EXERCISE PROMPT
Track down every line below that holds "body" and copy it.

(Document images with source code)
○ ○ ○ ○ ○ ○ ○
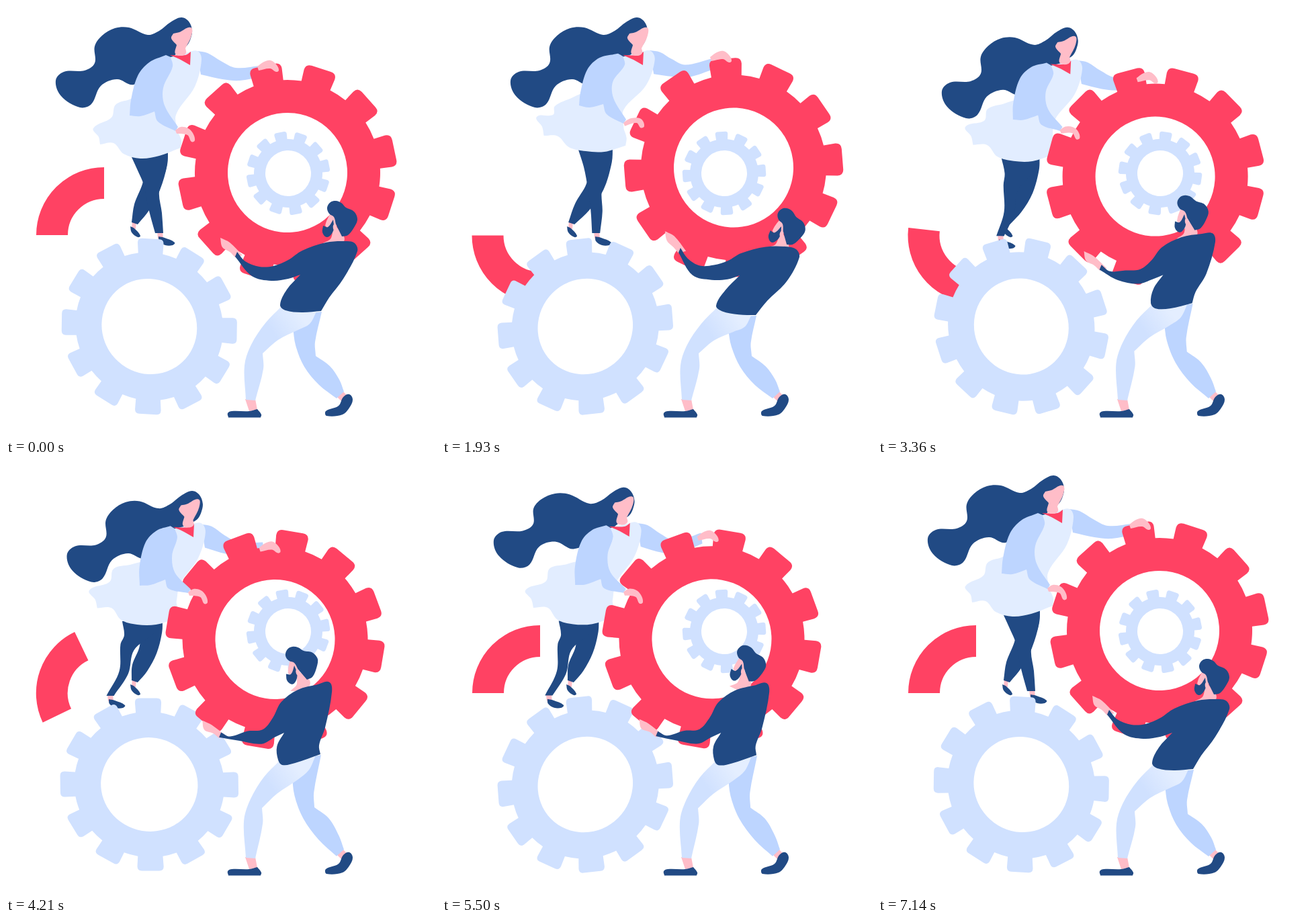
Recreate the animation shown at these times as an HTML page. Size 640x640 px, loop 7.21 s.

```html
<!DOCTYPE html>
<html lang="en">
<head>
<meta charset="utf-8">
<title>Turning gears</title>
<style>
html, body { margin: 0; width: 100%; height: 100%; overflow: hidden; background: #fff; }
svg { display: block; width: 100%; height: 100%; }
</style>
</head>
<body>
<svg id="stage" viewBox="0 0 640 640">
  <defs>
    <linearGradient id="thigh" gradientUnits="userSpaceOnUse" x1="396" y1="484" x2="436" y2="456">
      <stop offset="0" stop-color="#d0e1ff"/><stop offset="1" stop-color="#e4eeff"/>
    </linearGradient>
  </defs>
</svg>
<script>
const LOOP = 7210, TURN = 7140;
const NAVY = '#214a84', RED = '#ff4263', SKIN = '#ffbdc8',
      GEAR = '#d0e1ff', DRESS = '#e2edff', SLEEVE = '#bdd5ff';
const stage = document.getElementById('stage');
const parts = [];

function add(tag, attrs, parent = stage) {
  const el = document.createElementNS(stage.namespaceURI, tag);
  for (const name in attrs) el.setAttribute(name, attrs[name]);
  return parent.appendChild(el);
}

// Joint: rest position, then its offset when leaning right, leaning left, and
// (if different) leaning left with the hair blown up.
const joints = {
  // woman
  head: [265, 40, 29, 0, 16, 23, 10, 19],
  hairTip: [95, 120, 28, 0, 17, 25, 3, 3],
  face: [262, 50, 30, 0, 11.5, 20.5, 8.5, 17.5],
  neck: [260, 74, 25, 0, 5, 21],
  shoulder: [290, 88, 26, 0, 6, 22],
  farElbow: [330, 98, 19, -4, 6, 25],
  farCuff: [379, 97, 24, -11, 4, 28, 8, 14],
  farHand: [390, 90, 25, -14, 2.5, 35, 6, 19],
  upperArm: [189, 125, 20, -9, 11, 11],
  elbow: [184, 163, 20, -15, 15, 18],
  crook: [221, 157, 19, -11, 16, 15],
  wrist: [254, 185, 18, -11, 19, 6],
  fingers: [280, 198, 20, -21, 19, 6],
  skirtTip: [130, 182, 11, -17, -6, 6],
  skirtTop: [163, 147, 5, 2, -3, 9],
  skirtHem: [195, 227, 14, -11, -5, 12],
  hipLeft: [188, 226, 16, -11, -14, 9],
  hipRight: [250, 212, 13, -3, -8, 19],
  farKnee: [210, 270, 12, 0, -4, 7],
  farAnkle: [191, 324, 1, 0, 0, 0],
  nearKnee: [217, 280, 10, -2, -38, 0],
  nearFoot: [230, 342, 1, 0, -74, 7],
  // man
  palm: [325, 352, 13, -10, -27, 37],
  cuff: [342, 370, 11, -6, -24, 34],
  forearm: [396, 398, 7, -2, -14, 10],
  armpit: [438, 400, 5, 1, -24, 0],
  chest: [460, 356, 2, 5, -36, -14],
  nape: [490, 355, 8, 8, -51, -18],
  back: [520, 357, 9, 10, -38, -29],
  waist: [500, 407, 11, 4, -27, -14],
  hemRight: [469, 455, -2, 6, -1, -22],
  hemLeft: [409, 446, 0, 1, -3, -5],
  knee: [461, 521, 0, 0, -2, -10],
  shin: [382, 517, 0, 0, -1, -5],
  ankle: [364, 587, 0, 0, 0, 0],
  heel: [498, 579, 0, 0, 0, 0]
};

// Points are "x,y"; a trailing * marks a corner, all others are smooth.
const parse = text => text.split(' ').map(item => {
  const [x, y] = item.split(',').map(parseFloat);
  return { x, y, corner: item.endsWith('*') };
});

function control(p, prev, next, other, length) {
  if (p.corner) return `${p.x + (other.x - p.x) / 3} ${p.y + (other.y - p.y) / 3}`;
  const size = Math.hypot(next.x - prev.x, next.y - prev.y) || 1;
  const k = (other === next ? length : -length) / 3 / size;
  return `${p.x + (next.x - prev.x) * k} ${p.y + (next.y - prev.y) * k}`;
}

function outline(points) {
  const n = points.length, at = i => points[(i + n) % n];
  let d = `M${points[0].x} ${points[0].y}`;
  for (let i = 0; i < n; i++) {
    const a = at(i), b = at(i + 1), length = Math.hypot(b.x - a.x, b.y - a.y);
    d += `C${control(a, at(i - 1), b, b, length)} ${control(b, a, at(i + 2), a, length)} ${b.x} ${b.y}`;
  }
  return d + 'Z';
}

// Each point follows the joints, the nearest ones most.
function follow(p, names, pose) {
  let sum = 0, dx = 0, dy = 0;
  for (const name of names) {
    const [x, y, ...offsets] = joints[name];
    const i = pose < 3 || offsets.length > 4 ? 2 * pose - 2 : 2;
    const weight = 1 / (1 + (p.x - x) ** 2 + (p.y - y) ** 2);
    sum += weight;
    dx += weight * offsets[i];
    dy += weight * offsets[i + 1];
  }
  return { ...p, x: p.x + dx / sum, y: p.y + dy / sum };
}

const still = (fill, text, parent) => add('path', { fill, d: outline(parse(text)) }, parent);

function part(fill, names, text) {
  const rest = parse(text), list = names.split(' ');
  const poses = [rest, ...[1, 2, 3].map(pose => rest.map(p => follow(p, list, pose)))];
  parts.push({ el: add('path', { fill }), poses });
}

function gear(fill, body, tip, base, top, round, hole) {
  const foot = Math.sqrt(body * body - base * base);
  let d = '';
  for (let i = 0; i < 12; i++) {
    const c = Math.cos(i * Math.PI / 6), s = Math.sin(i * Math.PI / 6);
    const at = (x, y) => `${x * c - y * s} ${x * s + y * c}`;
    d += (i ? `A${body} ${body} 0 0 1 ` : 'M') + at(foot, -base) +
      `L${at(tip - round, -top)}Q${at(tip, -top)} ${at(tip, round - top)}` +
      `L${at(tip, top - round)}Q${at(tip, top)} ${at(tip - round, top)}L${at(foot, base)}`;
  }
  d += `A${body} ${body} 0 0 1 ${foot} ${-base}Z` +
    `M${hole} 0A${hole} ${hole} 0 1 0 ${-hole} 0A${hole} ${hole} 0 1 0 ${hole} 0Z`;
  return add('path', { fill, d, 'fill-rule': 'evenodd' });
}

const arc = add('path', { d: 'M68.5 341A77.5 77.5 0 0 1 146 263.5', fill: 'none', stroke: RED, 'stroke-width': 47 });

// woman, behind the gears
part(NAVY, 'head hairTip', '277,36 272,23 261,17 245,24 228,37 211,43 183,32 162,33 143,44 132,60 132,85 117,96 86,98 74,111 82,134 110,151 127,146 141,119 165,109 190,117 225,95 262,64 270,58 275,48');
part(SLEEVE, 'shoulder farElbow farCuff', '284,67* 300,70 320,82 342,92 378,89* 380,105* 348,111 322,109 290,102*');
part(SKIN, 'farAnkle', '188,320* 194,321* 193,332* 187,331*');
part(NAVY, 'farAnkle', '185,328* 191,331 200,342 196,344 187,337');
part(NAVY, 'hipLeft hipRight farKnee farAnkle', '213,222* 203,265 191,295 187,322* 196,325* 213,304 229,274 240,236 241,212*');
part(SKIN, 'nearFoot', '225,335* 233,335* 234,347* 226,346*');
part(NAVY, 'nearFoot', '227,343* 236,345 251,352 248,356 237,356 228,350');
part(NAVY, 'hipLeft hipRight nearKnee nearFoot', '187,225* 197,247 205,266 213,305 222,338* 234,338* 232,308 228,276 239,240 241,212*');
part(DRESS, 'neck shoulder crook skirtTop skirtTip skirtHem hipRight', '268,70* 285,67 291,80 281,120 253,162 256,188* 261,200 260,211* 228,223 200,227 175,220 160,204 140,206* 138,195 130,182 157,166 163,147 184,139* 220,120 245,76*');
part(RED, 'neck', '244,73* 267,73 275,68* 274,88* 260,80');
part(SKIN, 'face', '258,39 275,32 276,44 267,63* 268,70 262,74 252,71 254,58* 246,48 249,41*');

const blueGear = gear(GEAR, 110, 130.5, 18.3, 19.3, 6.5, 71);
const smallGear = gear(GEAR, 51, 62, 8.5, 9.3, 3.5, 34);
const redGear = gear(RED, 138, 162.5, 22.5, 24, 9, 89);

// woman, in front of the gears
part(SLEEVE, 'neck upperArm elbow crook wrist', '238,73* 213,84 196,104 186,140 184,163* 200,164 221,157* 226,172 252,186* 256,180* 236,148 234,122 248,90 245,76*');
part(SKIN, 'wrist fingers', '252,185* 260,180 271,182 278,189 281,200 276,202 270,192 254,190*');
part(SKIN, 'farHand', '374,90* 384,83 394,81 403,88 406,96 402,98 393,93 376,96*');

// man
still(SKIN, '493,582* 501,573* 508,580* 500,589*');
still(NAVY, '476,603 495,595 502,582 511,578 516,586 511,598 501,608 477,610');
still(SKIN, '356,585* 371,585* 374,601* 362,603*');
still(NAVY, '330,606 336,603 362,603 374,600* 380,608 379,612.5* 331,612.5*');
part(SLEEVE, 'hemRight knee heel', '427,478* 431,505 444,537 466,564 492,584* 503,574* 496,556 482,536 461,521* 460,500 470,455* 435,460');
part('url(#thigh)', 'hemLeft hemRight shin ankle', '410,447* 386,472 365,504 355,535 357,586* 371,587* 383,540 382,517* 405,497 435,482 452,473 462,455*');
part(SKIN, 'palm cuff', '319,345* 333,352 352,371* 341,374* 333,366 322,359');
const head = add('g', {});
still(SKIN, '486,322* 503,343 502,352 490,358 472,353* 484,345', head);
still(SKIN, '482,310* 490,314 490,330 484,335 475,327* 477,320', head);
still(NAVY, '481,309 478,300 483,292 491,290 499,293 506,300 518,306 523,317 519,328 509,341 500,343* 491,325* 488,314', head);
still(NAVY, '472,327* 479,329 487,318* 488,331 484,340 477,344 471,337', head);
add('ellipse', { cx: 489.5, cy: 329, rx: 2.8, ry: 4.5, fill: SKIN }, head);
part(NAVY, 'cuff forearm armpit chest nape back waist hemRight hemLeft', '344,366* 356,380 377,388 398,387 420,378 441,364 476,352 506,350 519,353 523,365 502,406 481,434 469,454* 440,456 416,453 408,445 418,422 438,400* 420,406 395,409 366,402 341,373*');

// Each key is [time, value]; values ease in and out between keys.
const poseKeys = [[620, 0], [1600, 1], [2500, 1], [3950, 2], [4100, 2], [5300, 3], [6750, 4]];
const arcKeys = [[0, 0], [1850, -90], [3070, -90], [4830, 0]];
// x, y and angle
const redPoses = [[419, 248, 18], [434, 240.5, 25.5], [400.5, 261, 9.5]];
const headPoses = [[0, 0, 0], [16, 12, 11], [-56, -21, -15], [-44, -20.5, 6]];

function track(keys, t) {
  const next = keys.findIndex(k => k[0] > t);
  if (next === 0) return keys[0][1];
  if (next < 0) return keys[keys.length - 1][1];
  const [t0, a] = keys[next - 1], [t1, b] = keys[next];
  const u = (t - t0) / (t1 - t0);
  return a + (b - a) * u * u * (3 - 2 * u);
}

function draw(t) {
  const pose = track(poseKeys, t), from = Math.floor(pose) % 4, to = (from + 1) % 4, f = pose % 1;
  const mix = (a, b) => a + (b - a) * f;
  const pick = (poses, i) => poses[Math.min(i, poses.length - 1)];
  const blend = poses => {
    const b = pick(poses, to);
    return pick(poses, from).map((v, i) => mix(v, b[i]));
  };
  for (const { el, poses } of parts) {
    el.setAttribute('d', outline(poses[from].map((p, i) => {
      const q = poses[to][i];
      return { x: mix(p.x, q.x), y: mix(p.y, q.y), corner: p.corner };
    })));
  }
  const place = (el, transform) => el.setAttribute('transform', transform);
  const turn = 360 * t / TURN;
  const [rx, ry, angle] = blend(redPoses), [hx, hy, tilt] = blend(headPoses);
  place(arc, `rotate(${track(arcKeys, t)} 146 341.5)`);
  // the big blue gear is very slightly oval
  place(blueGear, `translate(213.3 477) rotate(${47 - turn}) scale(1.018 .982) rotate(-45)`);
  place(smallGear, `translate(420 249) rotate(${18.7 + turn})`);
  place(redGear, `translate(${rx} ${ry}) rotate(${angle})`);
  place(head, `translate(${hx} ${hy}) rotate(${tilt} 498 328)`);
}

const start = performance.now();
function tick() {
  draw(Math.min((performance.now() - start) % LOOP, TURN));
  requestAnimationFrame(tick);
}
tick();
</script>
</body>
</html>
```
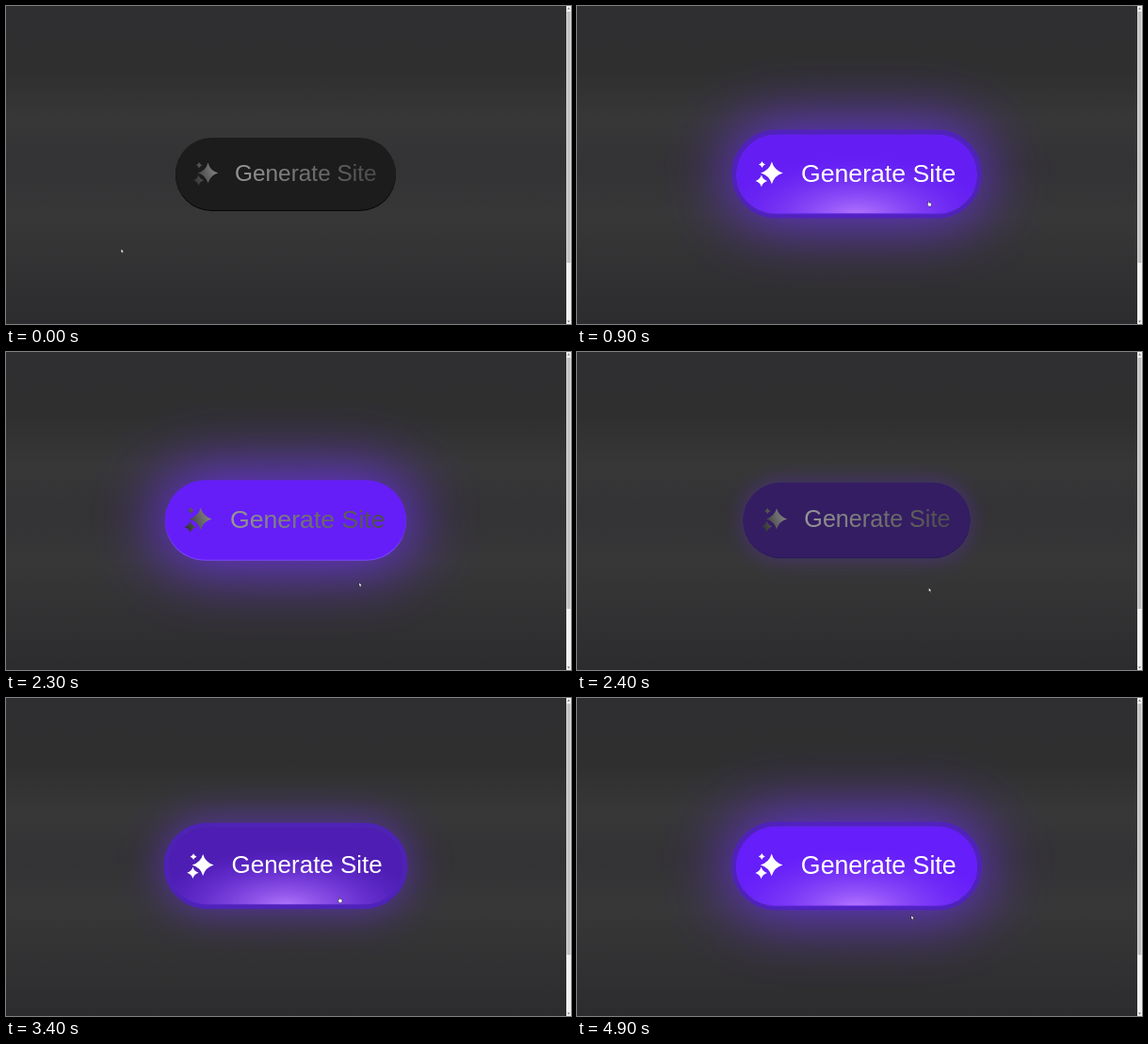
An HTML page that plays this animation: 600 px wide and 338 px high, repeating every 5 s.

```html
<!DOCTYPE html>
<html lang="en">
<head>
<meta charset="utf-8">
<title>Generate Site button</title>
<style>
  html, body { margin: 0; width: 100%; height: 100%; overflow: hidden; background: #333; }
  svg { display: block; width: 100vw; height: 100vh; }
  text { font: 24.4px "Liberation Sans", Arial, sans-serif; }
</style>
</head>
<body>
<svg viewBox="0 0 600 338" preserveAspectRatio="none">
  <defs>
    <linearGradient id="backdrop" x2="0" y2="1">
      <stop offset="0" stop-color="#2f2e30"/>
      <stop offset=".2" stop-color="#2f2f30"/>
      <stop offset=".36" stop-color="#373738"/>
      <stop offset=".5" stop-color="#333234"/>
      <stop offset=".66" stop-color="#373738"/>
      <stop offset="1" stop-color="#2c2b2d"/>
    </linearGradient>
    <linearGradient id="dimText" gradientUnits="userSpaceOnUse" x1="244" x2="393" y1="0" y2="0">
      <stop stop-color="#969696"/><stop offset="1" stop-color="#4b4b4b"/>
    </linearGradient>
    <linearGradient id="dimIcon" gradientUnits="userSpaceOnUse" x1="199" x2="225" y1="186" y2="176">
      <stop stop-color="#303030"/><stop offset="1" stop-color="#868686"/>
    </linearGradient>
    <radialGradient id="shine" gradientUnits="userSpaceOnUse" cx="0" cy="0" r="1"
      gradientTransform="translate(297 219) scale(132 58)">
      <stop stop-color="#b87cff" stop-opacity=".95"/>
      <stop offset=".45" stop-color="#9455f5" stop-opacity=".6"/>
      <stop offset="1" stop-color="#7030f0" stop-opacity="0"/>
    </radialGradient>
    <filter id="soft" filterUnits="userSpaceOnUse" x="0" y="0" width="600" height="338"
      color-interpolation-filters="sRGB">
      <feGaussianBlur id="blur" stdDeviation="1"/>
    </filter>
  </defs>

  <rect width="600" height="338" fill="url(#backdrop)"/>

  <g id="button">
    <rect id="glow" fill="#6e32f0" filter="url(#soft)"/>
    <rect id="rim" x="180" y="141" width="234" height="77" rx="38.5"/>
    <rect id="face" x="180" y="140" width="234" height="77" rx="38.5"/>
    <g id="lit">
      <rect x="180" y="140" width="234" height="77" rx="38.5" fill="url(#shine)"/>
      <rect x="177.75" y="137.75" width="238.5" height="81.5" rx="40.75"
        fill="none" stroke="#501ec8" stroke-opacity=".8" stroke-width="4.5"/>
    </g>
    <g id="icon"></g>
    <text id="label" x="243" y="186">Generate Site</text>
  </g>

  <g id="scrollbar">
    <rect x="595" width="5" height="338" fill="#f1f1f1"/>
    <rect x="595.6" y="6" width="3.8" height="267" fill="#c1c1c1"/>
    <path d="M596 3.5l1.5-2 1.5 2zM596 334.5l1.5 2 1.5-2z" fill="#777"/>
  </g>

  <g id="cursor" fill="#fff" stroke="#000" stroke-width=".4">
    <path id="arrow" d="M0 0V4.4L1 3.5 1.8 5.2 2.5 4.9 1.8 3.2H3.1Z"/>
    <path id="hand" d="M.5 0Q1.1-.3 1.2.6V2L3 2.4Q3.8 2.6 3.7 3.4L3.2 6H.8L-1 3.6Q-.8 2.8 0 3.4Z"/>
  </g>
</svg>

<script>
const LOOP = 5000, FADE = 250;
const $ = id => document.getElementById(id);
const set = (id, attrs) => {
  for (const name in attrs) $(id).setAttribute(name, attrs[name]);
};
const mix = (a, b, k) => a + (b - a) * k;
const mixColor = (a, b, k) => `rgb(${a.map((v, i) => Math.round(mix(v, b[i], k)))})`;

// Hover spans as [enter, leave], in ms
const hovers = [[700, 2300], [3300, LOOP]];

// Pointer path as [time, x, y]
const path = [
  [0, 122, 258], [200, 160, 262], [400, 250, 240], [500, 320, 215], [600, 372, 181],
  [700, 373, 207], [1400, 372, 207], [1800, 373, 211], [2200, 375, 230], [2300, 375, 245],
  [2700, 369, 267], [3000, 368, 263], [3300, 355, 215], [3600, 350, 205], [3900, 348.5, 204.5],
  [4200, 345, 206], [4500, 348.5, 205], [4600, 348.5, 205], [4900, 355, 231], [LOOP, 355, 231]
];

const star = (x, y, r) => {
  const c = r * 0.22;
  return `<path d="M${x} ${y - r}Q${x + c} ${y - c} ${x + r} ${y}Q${x + c} ${y + c} ${x} ${y + r}` +
    `Q${x - c} ${y + c} ${x - r} ${y}Q${x - c} ${y - c} ${x} ${y - r}Z"/>`;
};
$('icon').innerHTML = star(214.5, 177.5, 10.8) + star(204.4, 185.3, 5.8) + star(205, 169.3, 3.2);

const ease = k => 1 - (1 - Math.min(1, Math.max(0, k))) ** 2.2;

function hoverAmount(t) {
  const span = hovers.findLast(([enter]) => t >= enter);
  if (!span) return 0;
  const [enter, leave] = span;
  return t < leave ? ease((t - enter) / FADE) : 1 - ease((t - leave) / FADE);
}

function pointerAt(t) {
  const i = path.findIndex(([time]) => time > t);
  const [t0, x0, y0] = path[i - 1], [t1, x1, y1] = path[i];
  const k = (t - t0) / (t1 - t0);
  return [mix(x0, x1, k), mix(y0, y1, k)];
}

function draw(t) {
  const hovered = hovers.some(([enter, leave]) => t >= enter && t < leave);
  const amount = hoverAmount(t);
  const spread = 10 * amount;
  const [x, y] = pointerAt(t);

  set('button', {
    transform: `translate(297 178.5) scale(${1 + 0.095 * amount}) translate(-297 -178.5)`
  });
  set('glow', {
    x: 180 - spread, y: 140 - spread, width: 234 + 2 * spread, height: 77 + 2 * spread,
    rx: 38.5 + spread, opacity: 0.9 * amount
  });
  set('blur', { stdDeviation: 0.1 + 31 * amount });
  set('face', { fill: mixColor([28, 28, 28], [102, 30, 250], amount) });
  set('rim', { fill: mixColor([5, 5, 5], [125, 69, 255], amount) });
  set('lit', { opacity: hovered ? 1 : 0 });
  set('icon', { fill: hovered ? '#fff' : 'url(#dimIcon)' });
  set('label', { fill: hovered ? '#fff' : 'url(#dimText)' });

  const pointing = hovered && y < 225;
  set('cursor', { transform: `translate(${x} ${y})` });
  set('arrow', { opacity: pointing ? 0 : 1 });
  set('hand', { opacity: pointing ? 1 : 0 });
}

function tick() {
  draw(performance.now() % LOOP);
  requestAnimationFrame(tick);
}
tick();
</script>
</body>
</html>
```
○ ○ ○ ○ ○ ○ ○
WRITTEN ANSWER
html, body { margin: 0; width: 100%; height: 100%; overflow: hidden; background: #fff; }
<body>
function gear(fill, body, tip, base, top, round, hole) {
  const foot = Math.sqrt(body * body - base * base);
    d += (i ? `A${body} ${body} 0 0 1 ` : 'M') + at(foot, -base) +
  d += `A${body} ${body} 0 0 1 ${foot} ${-base}Z` +
</body>
  html, body { margin: 0; width: 100%; height: 100%; overflow: hidden; background: #333; }
<body>
</body>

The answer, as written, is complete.